We all want our children to do well and flourish in school. You send them to public schools hoping that the educators there will be able to teach them things that you as a parent or guardian may not be able to. Sometimes some children require a little more of a push than most. They might not receive everything they need to in a regular classroom. When that happens, you may need to sit down with your child and figure out other ways to help them outside of school. Perhaps you need to find a tutor or private instructor to help you along. There is absolutely nothing wrong with getting outside help. In fact, outside help may change the course of your child’s life.
In today’s classroom settings, due to the Covid-19 pandemic, children help outside of school be more prevalent than ever. With most schools opting for online classes, it’s a given that every child won’t be able to adjust to that type of learning environment. Don’t worry, there are plenty of outside learning sources to help you and your child work through these problems. If you aren’t sure about whether your child needs the extra help, here are a few signs to clue you in.
Most kids come home from school bursting with excitement, ready to tell you every detail of their school day. A lot happens between the start of a regular school day and the end of it, and you as a parent would usually be ready never to hear the end of it. You should probably worry a little if your child comes home with nothing to say about their school day. That’s not to say every child will do this. Some children aren’t that talkative, but if your child is normally talkative and they suddenly clam up when it comes to school, you should probably look into it. This silence can be for several reasons.
Silence doesn’t always point to learning issues. There may be problems regarding bullying or social anxiety. If it’s social anxiety, it can be a sign of a developing mental illness, and you may need to find medical assistance for a professional diagnosis. In any case, it’s best to talk with your child so that you can get to the root of the problem. If necessary, look into behavioral health services that focus on speech or social anxiety problems.
If your child has behavioral problems at school, and none of your standard disciplinary actions are working to curb those problems, there may be a more significant reason for the change in your child’s behavioral health. Often, children misbehave as a response to stressful or traumatic situations. They could also be developing mental health issues that require immediate attention. If your child usually is well behaved and suddenly you start receiving concerned phone calls from your child’s teacher, there may be a problem that you need to address.
Take a look at your child’s normal social and academic activities to try and pinpoint any sudden changes within them. If you can’t sort out these behavioral problems at home, there are some programs that focus on managed behavioral health. These programs work with you to pinpoint the source of your child’s behavioral health by offering quality behavioral health care services. Contact your health care provider to see if these services are covered under your medical insurance health plan.
Receiving bad grades is a standard indicator that your child or teen may need help outside of school. One or two poor grades may not require you to raise the alarm bells, but if it becomes a regular occurrence, you should try to get to the bottom of the issue as soon as possible. Many parents don’t understand why their child or teenager might suddenly start receiving bad grades. They often assume that the child doesn’t understand the importance of getting good grades and how it will affect them in the long run.
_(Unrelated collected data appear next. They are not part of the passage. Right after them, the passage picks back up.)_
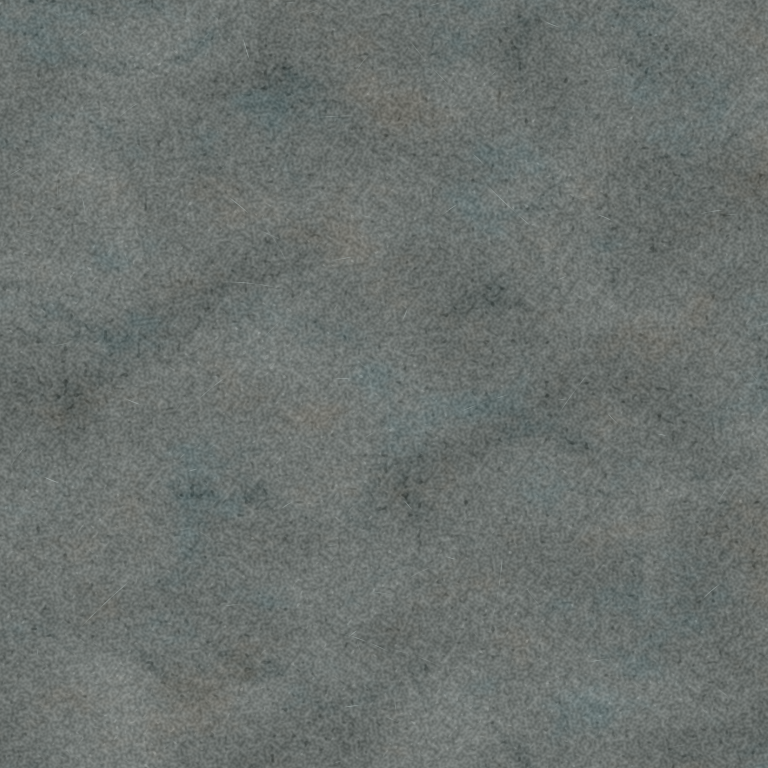
A Shadertoy shader for this texture:

```glsl
// Weathered grey-green concrete with soft stains, fine grain, pits and faint pale scratches.

const vec3 BASE = vec3(0.424, 0.446, 0.435);
const vec3 TEAL_TINT = vec3(-0.030, 0.000, 0.010);
const vec3 RUST_TINT = vec3(0.022, 0.002, -0.012);
const vec3 SCRATCH_COLOR = vec3(0.66, 0.70, 0.69);

const float CLOUD_SCALE = 4.5;
const float CLOUD_AMOUNT = 0.062;
const float STAIN_AMOUNT = 0.045;
const float MOTTLE_SCALE = 88.0;
const float MOTTLE_AMOUNT = 0.065;
const float GRAIN_SCALE = 225.0;
const float GRAIN_AMOUNT = 0.115;
const float PIT_AMOUNT = 0.085;
const float FLECK_AMOUNT = 0.075;
const float SCRATCH_WIDTH = 0.0013;

const float TAU = 6.28318;
const mat2 TURN = mat2(0.8, 0.6, -0.6, 0.8);

vec2 hash2(vec2 p) {
    vec3 q = fract(p.xyx * vec3(0.1031, 0.1030, 0.0973));
    q += dot(q, q.yzx + 33.33);
    return fract((q.xx + q.yz) * q.zy);
}

float cornerSlope(vec2 cell, vec2 offset) {
    float angle = TAU * hash2(cell).x;
    return dot(vec2(cos(angle), sin(angle)), offset);
}

float gradientNoise(vec2 p) {
    vec2 i = floor(p);
    vec2 f = p - i;
    vec2 u = f * f * f * (f * (f * 6.0 - 15.0) + 10.0);
    vec2 e = vec2(1.0, 0.0);
    float low = mix(cornerSlope(i, f), cornerSlope(i + e, f - e), u.x);
    float high = mix(cornerSlope(i + e.yx, f - e.yx), cornerSlope(i + 1.0, f - 1.0), u.x);
    return mix(low, high, u.y);
}

float fbm(vec2 p) {
    float sum = 0.0;
    float gain = 1.0;
    for (int octave = 0; octave < 5; octave++) {
        sum += gain * gradientNoise(p);
        p = TURN * p * 2.03 + 17.3;
        gain *= 0.62;
    }
    return sum;
}

// One slightly bowed, tapered scratch per grid cell, many of them left out.
float scratches(vec2 uv, float cells, float maxLength, float share, float seed) {
    float width = max(SCRATCH_WIDTH, 0.7 / iResolution.y);
    vec2 home = floor(uv * cells);
    float result = 0.0;
    for (int y = -1; y <= 1; y++) {
        for (int x = -1; x <= 1; x++) {
            vec2 cell = home + vec2(x, y);
            vec2 place = hash2(cell + seed);
            vec2 shape = hash2(cell + seed + 41.7);
            vec2 kind = hash2(cell + seed + 83.1);
            float angle = kind.x < 0.6 ? (shape.x - 0.35) * 1.3 : shape.x * TAU;
            float halfLength = maxLength * mix(0.2, 0.5, shape.y);
            vec2 d = uv - (cell + place) / cells;
            vec2 along = vec2(cos(angle), sin(angle));
            float t = dot(d, along) / halfLength;
            float bow = (kind.x - 0.5) * 0.2 * halfLength * t * t;
            float across = abs(dot(d, vec2(-along.y, along.x)) - bow);
            float line = 1.0 - smoothstep(0.0, width, across);
            float taper = 1.0 - smoothstep(0.4, 1.0, abs(t));
            float present = step(kind.y, share) * mix(0.35, 1.0, place.x);
            result = max(result, line * taper * present);
        }
    }
    return result;
}

void mainImage(out vec4 fragColor, in vec2 fragCoord) {
    vec2 uv = fragCoord / iResolution.y;

    // Broad clouds and ragged dark stains, a little wider than tall
    vec2 p = uv * vec2(0.85, 1.2) * CLOUD_SCALE;
    vec2 warp = vec2(gradientNoise(p + 5.2), gradientNoise(p + 31.8));
    float clouds = fbm(p + 0.5 * warp);
    float stain = smoothstep(0.15, 0.85, fbm(p * 1.7 + warp + 60.0));
    float hue = fbm(p * 1.4 + 93.0);

    // Fine surface texture
    float mottle = gradientNoise(TURN * uv * MOTTLE_SCALE);
    float grain = gradientNoise(TURN * uv * GRAIN_SCALE + 7.0);
    float pits = smoothstep(0.30, 0.60, gradientNoise(uv * 115.0 + 13.7) + 0.15 * stain - 0.08 * clouds);
    float flecks = smoothstep(0.36, 0.62, gradientNoise(TURN * uv * 150.0 + 51.0) + 0.1 * clouds);

    float tone = CLOUD_AMOUNT * clouds - STAIN_AMOUNT * stain;
    tone += MOTTLE_AMOUNT * mottle + GRAIN_AMOUNT * grain;
    tone += FLECK_AMOUNT * flecks - PIT_AMOUNT * pits;

    vec3 color = BASE + tone;
    color += TEAL_TINT * (smoothstep(0.1, 0.8, hue) + 0.35 * stain);
    color += RUST_TINT * smoothstep(0.1, 0.8, -hue);

    // Scratches, worn away in places
    float wear = smoothstep(-0.3, 0.35, gradientNoise(uv * 55.0 + 3.0));
    float marks = scratches(uv, 6.0, 0.13, 0.55, 11.0) * 0.5;
    marks = max(marks, scratches(uv, 15.0, 0.04, 0.35, 150.0) * 0.6);
    color = mix(color, SCRATCH_COLOR, marks * wear);

    fragColor = vec4(clamp(color, 0.0, 1.0), 1.0);
}
```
Don’t think that your child will suddenly start doing better all on their own. You may need to step in. Look into finding your child a tutor or a learning center. Programs like HelloThinkster offer affordable tutoring options for you and your child at every grade level and you can compare them to other programs by looking at Mathnasium reviews.
If your child suddenly develops an aversion to sleeping, there may be a deeper problem at hand. If it’s a younger child, they may be dealing with an unusual amount of anxiety and worry. Young children often want to please their parents in any way they can. If they feel as if they aren’t doing the best they possibly can in school, it may be detrimental to their physical and mental health. The desire to please can create a constant fear of upsetting their parents. If you can’t solve the sleeping or eating issues on your own, you may need to get medical assistance. There are numerous medical programs in the united states that can help you and your child work through these problems.
Older children and teens experiencing high school for the first time may display sleeping and eating problems as well. If you have older children or teens dealing with these issues, they may turn to more extreme methods of dealing with it, such as substance abuse. If you suspect that your teen has a substance use disorder, you need to find the proper substance abuse services to help.
While most children’s academic problems stem from difficulties with learning and understanding the material they receive in school, some children experience problems in school because they don’t feel challenged. They feel like none of their classes apply to them because everything is too easy, so they don’t bother giving it their full effort. Suddenly your A-plus student is consistently receiving bad grades while simultaneously complaining about being bored at the same time.
As a parent, this can be frustrating to deal with and understand. However, It is vital to get down to the root of the problem. You may have to get your student tested to see if they are in the right grade level. It may also be a good idea to get them involved in advanced classes if they prove to be experiencing poor class performance because they feel like their school work is too easy. They may have a particular need for classes geared more toward their learning speed.
It can be easy as a parent to feel like you are over-involved when it comes to your children, but it’s important to keep an eye on your child’s academic endeavors. Staying on top of your child’s academic performance does not make you a helicopter parent. If you miss even the slightest change in their academic performance, it can lead to a long battle with behavioral problems. These problems can follow them to adulthood and lead to a delayed start in their adult life. Make sure to look out for any of these signs and address them as quickly and carefully as you can.